THE Port of Shanghai in China remained the world’s biggest container port for the second year in a row in 2015, according to statistics compiled by the Journal of Commerce.
Shanghai increased its lead over second-place Singapore—which for years was the busiest port in the world as well as in Asia, by some 5.6 million TEUs (20-foot container equivalent) over 2014, handling more than 36.5 million TEUs.
The journal attributed much of the difference, however, to a slowdown in Singapore brought about by declining Asia-Europe trade rather than growth in Shanghai. Container shipment volumes fell for the fourth consecutive year in Singapore in 2014, the magazine said.
In a report earlier in the year, Fitch-owned BMI Research concluded Singapore was unlikely to regain its position as Asia’s biggest transshipment hub, as it has largely reached its capacity. “For the port of Singapore to retain its position as the premier Asian transhipment hub and battle the port of Shanghai for first position, Singapore must continue to expand and keep up with shipping trends,” BMI wrote.
All ten of the biggest container ports in 2015 were located in Asia, and the only one of the top 10 located outside East or Southeast Asia was Dubai’s Jebel Ali. Including Hong Kong, seven of the top 10 ports were located in China.

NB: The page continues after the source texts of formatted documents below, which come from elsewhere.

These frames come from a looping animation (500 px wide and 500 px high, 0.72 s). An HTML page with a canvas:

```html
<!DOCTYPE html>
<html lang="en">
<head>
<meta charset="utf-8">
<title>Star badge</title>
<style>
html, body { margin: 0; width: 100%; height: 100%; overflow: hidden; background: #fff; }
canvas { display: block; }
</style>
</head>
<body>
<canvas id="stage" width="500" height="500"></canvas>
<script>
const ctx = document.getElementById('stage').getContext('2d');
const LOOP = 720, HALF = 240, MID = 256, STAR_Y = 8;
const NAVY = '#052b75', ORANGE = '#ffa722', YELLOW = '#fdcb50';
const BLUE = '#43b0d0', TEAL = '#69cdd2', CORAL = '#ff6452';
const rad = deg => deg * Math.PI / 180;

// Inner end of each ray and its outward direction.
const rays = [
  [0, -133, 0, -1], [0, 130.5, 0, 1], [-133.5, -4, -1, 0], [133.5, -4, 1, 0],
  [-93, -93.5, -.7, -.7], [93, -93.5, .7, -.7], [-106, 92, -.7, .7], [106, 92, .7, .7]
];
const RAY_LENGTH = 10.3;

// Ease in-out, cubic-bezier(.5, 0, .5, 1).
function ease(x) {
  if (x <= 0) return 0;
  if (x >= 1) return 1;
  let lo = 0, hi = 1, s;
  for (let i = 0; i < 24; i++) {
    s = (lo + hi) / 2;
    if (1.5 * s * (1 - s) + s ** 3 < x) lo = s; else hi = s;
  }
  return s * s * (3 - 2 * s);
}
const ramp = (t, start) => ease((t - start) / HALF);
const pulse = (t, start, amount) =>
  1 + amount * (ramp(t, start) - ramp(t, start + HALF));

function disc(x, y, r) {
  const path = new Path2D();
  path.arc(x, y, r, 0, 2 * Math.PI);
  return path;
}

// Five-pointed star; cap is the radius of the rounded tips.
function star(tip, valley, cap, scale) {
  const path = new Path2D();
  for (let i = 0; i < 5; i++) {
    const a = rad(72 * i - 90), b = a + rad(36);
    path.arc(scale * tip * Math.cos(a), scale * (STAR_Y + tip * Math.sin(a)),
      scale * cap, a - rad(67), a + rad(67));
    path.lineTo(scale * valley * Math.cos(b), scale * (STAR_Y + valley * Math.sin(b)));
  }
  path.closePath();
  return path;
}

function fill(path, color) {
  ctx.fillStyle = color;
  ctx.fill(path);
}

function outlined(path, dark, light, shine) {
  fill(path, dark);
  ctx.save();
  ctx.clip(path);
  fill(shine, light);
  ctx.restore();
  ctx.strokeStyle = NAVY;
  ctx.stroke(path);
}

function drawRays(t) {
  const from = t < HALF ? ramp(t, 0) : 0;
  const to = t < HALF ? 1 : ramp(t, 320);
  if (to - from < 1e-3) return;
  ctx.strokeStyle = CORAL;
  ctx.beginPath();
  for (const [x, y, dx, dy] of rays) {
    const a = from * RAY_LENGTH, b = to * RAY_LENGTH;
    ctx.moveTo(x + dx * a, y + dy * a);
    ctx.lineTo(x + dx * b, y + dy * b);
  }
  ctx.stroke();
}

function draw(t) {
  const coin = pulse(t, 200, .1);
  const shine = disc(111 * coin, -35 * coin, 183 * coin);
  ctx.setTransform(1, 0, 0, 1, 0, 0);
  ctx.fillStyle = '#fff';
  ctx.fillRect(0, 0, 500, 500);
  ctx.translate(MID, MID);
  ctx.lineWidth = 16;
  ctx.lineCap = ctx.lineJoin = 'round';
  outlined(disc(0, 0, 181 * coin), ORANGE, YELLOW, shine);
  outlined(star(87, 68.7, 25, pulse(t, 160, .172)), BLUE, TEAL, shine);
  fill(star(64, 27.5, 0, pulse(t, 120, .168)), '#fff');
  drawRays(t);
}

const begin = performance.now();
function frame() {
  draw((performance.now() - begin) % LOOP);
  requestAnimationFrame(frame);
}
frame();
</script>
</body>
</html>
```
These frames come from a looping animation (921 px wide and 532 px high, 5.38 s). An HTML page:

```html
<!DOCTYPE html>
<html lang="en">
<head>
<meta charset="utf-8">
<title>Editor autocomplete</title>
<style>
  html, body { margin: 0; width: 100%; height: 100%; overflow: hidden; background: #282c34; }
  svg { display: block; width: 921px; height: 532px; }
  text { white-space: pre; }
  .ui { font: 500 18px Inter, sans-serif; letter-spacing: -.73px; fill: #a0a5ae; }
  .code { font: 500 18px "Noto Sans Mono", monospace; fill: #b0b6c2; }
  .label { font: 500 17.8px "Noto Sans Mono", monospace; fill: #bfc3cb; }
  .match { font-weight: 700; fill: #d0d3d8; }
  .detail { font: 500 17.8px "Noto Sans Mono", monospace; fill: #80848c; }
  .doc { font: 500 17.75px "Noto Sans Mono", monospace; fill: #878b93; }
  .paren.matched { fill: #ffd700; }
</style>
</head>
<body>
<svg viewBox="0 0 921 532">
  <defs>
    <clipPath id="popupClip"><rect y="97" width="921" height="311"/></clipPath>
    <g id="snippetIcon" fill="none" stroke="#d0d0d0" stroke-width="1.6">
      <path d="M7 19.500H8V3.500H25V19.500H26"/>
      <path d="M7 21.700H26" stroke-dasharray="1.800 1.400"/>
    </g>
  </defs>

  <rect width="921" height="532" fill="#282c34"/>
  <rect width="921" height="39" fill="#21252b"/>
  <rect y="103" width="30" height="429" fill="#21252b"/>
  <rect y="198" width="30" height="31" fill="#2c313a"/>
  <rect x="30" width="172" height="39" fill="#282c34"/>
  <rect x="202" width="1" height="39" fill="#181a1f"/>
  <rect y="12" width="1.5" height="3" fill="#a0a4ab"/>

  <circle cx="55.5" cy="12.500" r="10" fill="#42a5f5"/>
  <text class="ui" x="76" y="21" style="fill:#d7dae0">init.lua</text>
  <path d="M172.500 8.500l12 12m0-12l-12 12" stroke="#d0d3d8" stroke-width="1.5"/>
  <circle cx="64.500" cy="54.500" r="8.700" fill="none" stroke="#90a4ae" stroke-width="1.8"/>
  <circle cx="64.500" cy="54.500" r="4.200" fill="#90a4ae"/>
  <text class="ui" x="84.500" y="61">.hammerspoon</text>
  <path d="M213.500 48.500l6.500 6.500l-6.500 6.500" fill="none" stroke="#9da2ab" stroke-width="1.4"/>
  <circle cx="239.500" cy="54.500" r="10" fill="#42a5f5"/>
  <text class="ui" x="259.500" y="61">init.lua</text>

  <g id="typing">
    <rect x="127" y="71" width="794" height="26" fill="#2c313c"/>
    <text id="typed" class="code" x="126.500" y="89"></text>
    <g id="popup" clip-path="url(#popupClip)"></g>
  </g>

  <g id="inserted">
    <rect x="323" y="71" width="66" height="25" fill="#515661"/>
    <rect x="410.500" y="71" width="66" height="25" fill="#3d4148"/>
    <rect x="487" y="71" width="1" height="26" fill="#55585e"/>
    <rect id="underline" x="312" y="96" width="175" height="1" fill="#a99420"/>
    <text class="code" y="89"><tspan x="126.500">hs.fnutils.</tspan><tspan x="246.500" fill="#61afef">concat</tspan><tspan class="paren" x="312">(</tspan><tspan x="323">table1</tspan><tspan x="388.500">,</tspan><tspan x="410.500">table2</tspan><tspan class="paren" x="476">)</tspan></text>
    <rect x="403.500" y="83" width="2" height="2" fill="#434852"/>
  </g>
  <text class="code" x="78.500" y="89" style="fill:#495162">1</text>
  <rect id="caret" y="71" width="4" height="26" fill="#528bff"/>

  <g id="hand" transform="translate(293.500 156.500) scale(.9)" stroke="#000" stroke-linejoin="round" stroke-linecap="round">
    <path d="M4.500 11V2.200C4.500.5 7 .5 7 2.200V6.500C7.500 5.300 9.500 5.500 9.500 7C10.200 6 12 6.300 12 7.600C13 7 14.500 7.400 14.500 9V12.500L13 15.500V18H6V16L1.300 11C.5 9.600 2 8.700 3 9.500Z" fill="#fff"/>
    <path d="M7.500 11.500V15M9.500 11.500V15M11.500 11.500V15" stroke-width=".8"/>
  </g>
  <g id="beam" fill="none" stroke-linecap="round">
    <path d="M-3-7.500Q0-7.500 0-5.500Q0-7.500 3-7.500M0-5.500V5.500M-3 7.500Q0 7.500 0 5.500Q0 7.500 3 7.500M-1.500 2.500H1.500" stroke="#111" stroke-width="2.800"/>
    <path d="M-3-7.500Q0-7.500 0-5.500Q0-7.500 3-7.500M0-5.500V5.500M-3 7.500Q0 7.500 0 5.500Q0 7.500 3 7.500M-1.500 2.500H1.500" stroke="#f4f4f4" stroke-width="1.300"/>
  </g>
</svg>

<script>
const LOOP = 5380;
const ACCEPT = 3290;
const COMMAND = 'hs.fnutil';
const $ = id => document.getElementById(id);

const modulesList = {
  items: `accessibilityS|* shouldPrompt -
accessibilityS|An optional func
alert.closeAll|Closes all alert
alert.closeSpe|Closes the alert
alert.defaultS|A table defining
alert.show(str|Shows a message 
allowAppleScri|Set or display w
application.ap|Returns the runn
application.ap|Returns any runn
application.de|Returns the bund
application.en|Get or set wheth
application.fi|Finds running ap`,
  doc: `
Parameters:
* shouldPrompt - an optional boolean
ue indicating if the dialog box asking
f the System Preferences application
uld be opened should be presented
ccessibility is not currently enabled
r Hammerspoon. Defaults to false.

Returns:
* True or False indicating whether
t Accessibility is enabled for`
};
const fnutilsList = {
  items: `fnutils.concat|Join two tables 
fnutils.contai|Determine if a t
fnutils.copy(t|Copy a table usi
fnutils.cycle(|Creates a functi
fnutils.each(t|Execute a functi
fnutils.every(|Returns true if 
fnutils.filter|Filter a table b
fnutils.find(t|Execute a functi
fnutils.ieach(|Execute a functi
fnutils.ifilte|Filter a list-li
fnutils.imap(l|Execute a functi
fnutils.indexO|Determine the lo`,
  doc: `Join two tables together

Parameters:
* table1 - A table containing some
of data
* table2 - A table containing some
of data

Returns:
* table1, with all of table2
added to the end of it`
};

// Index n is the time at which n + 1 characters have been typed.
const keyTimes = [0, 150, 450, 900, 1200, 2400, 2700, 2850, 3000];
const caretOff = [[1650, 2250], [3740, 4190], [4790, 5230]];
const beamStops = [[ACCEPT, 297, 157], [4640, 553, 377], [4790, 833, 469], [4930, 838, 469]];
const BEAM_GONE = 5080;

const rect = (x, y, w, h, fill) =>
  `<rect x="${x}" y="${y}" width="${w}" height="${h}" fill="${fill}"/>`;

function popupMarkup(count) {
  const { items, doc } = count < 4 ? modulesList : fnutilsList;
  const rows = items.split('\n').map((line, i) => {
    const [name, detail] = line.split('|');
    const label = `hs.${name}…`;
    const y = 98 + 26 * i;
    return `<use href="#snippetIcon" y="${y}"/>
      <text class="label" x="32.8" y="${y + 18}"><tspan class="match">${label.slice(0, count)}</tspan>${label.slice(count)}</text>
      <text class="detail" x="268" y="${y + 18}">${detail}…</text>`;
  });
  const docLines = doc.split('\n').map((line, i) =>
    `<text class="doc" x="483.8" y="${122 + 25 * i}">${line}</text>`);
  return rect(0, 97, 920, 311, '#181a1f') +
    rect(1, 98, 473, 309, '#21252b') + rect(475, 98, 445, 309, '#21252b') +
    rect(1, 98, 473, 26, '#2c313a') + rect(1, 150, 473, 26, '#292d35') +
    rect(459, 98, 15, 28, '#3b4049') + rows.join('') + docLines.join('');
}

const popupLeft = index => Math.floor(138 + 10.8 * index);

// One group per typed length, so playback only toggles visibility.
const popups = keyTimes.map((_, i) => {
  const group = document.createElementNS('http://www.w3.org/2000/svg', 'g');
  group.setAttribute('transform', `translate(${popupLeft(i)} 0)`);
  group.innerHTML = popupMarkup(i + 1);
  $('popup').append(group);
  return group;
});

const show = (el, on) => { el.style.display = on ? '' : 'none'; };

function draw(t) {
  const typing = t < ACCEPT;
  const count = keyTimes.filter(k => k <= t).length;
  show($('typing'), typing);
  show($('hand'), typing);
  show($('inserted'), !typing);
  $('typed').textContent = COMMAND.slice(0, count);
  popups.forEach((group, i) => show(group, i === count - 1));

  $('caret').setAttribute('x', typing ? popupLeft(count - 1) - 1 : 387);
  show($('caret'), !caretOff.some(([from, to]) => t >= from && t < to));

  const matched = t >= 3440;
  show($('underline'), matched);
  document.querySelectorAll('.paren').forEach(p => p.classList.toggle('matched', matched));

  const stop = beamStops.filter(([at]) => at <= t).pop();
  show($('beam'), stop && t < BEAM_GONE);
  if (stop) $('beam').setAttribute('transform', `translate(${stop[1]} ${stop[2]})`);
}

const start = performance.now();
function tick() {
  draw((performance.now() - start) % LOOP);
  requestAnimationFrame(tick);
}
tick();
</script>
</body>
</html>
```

The Port of Manila ranked 35th on the list of the 50 biggest ports, handling 4.23 million TEU of cargo in 2015.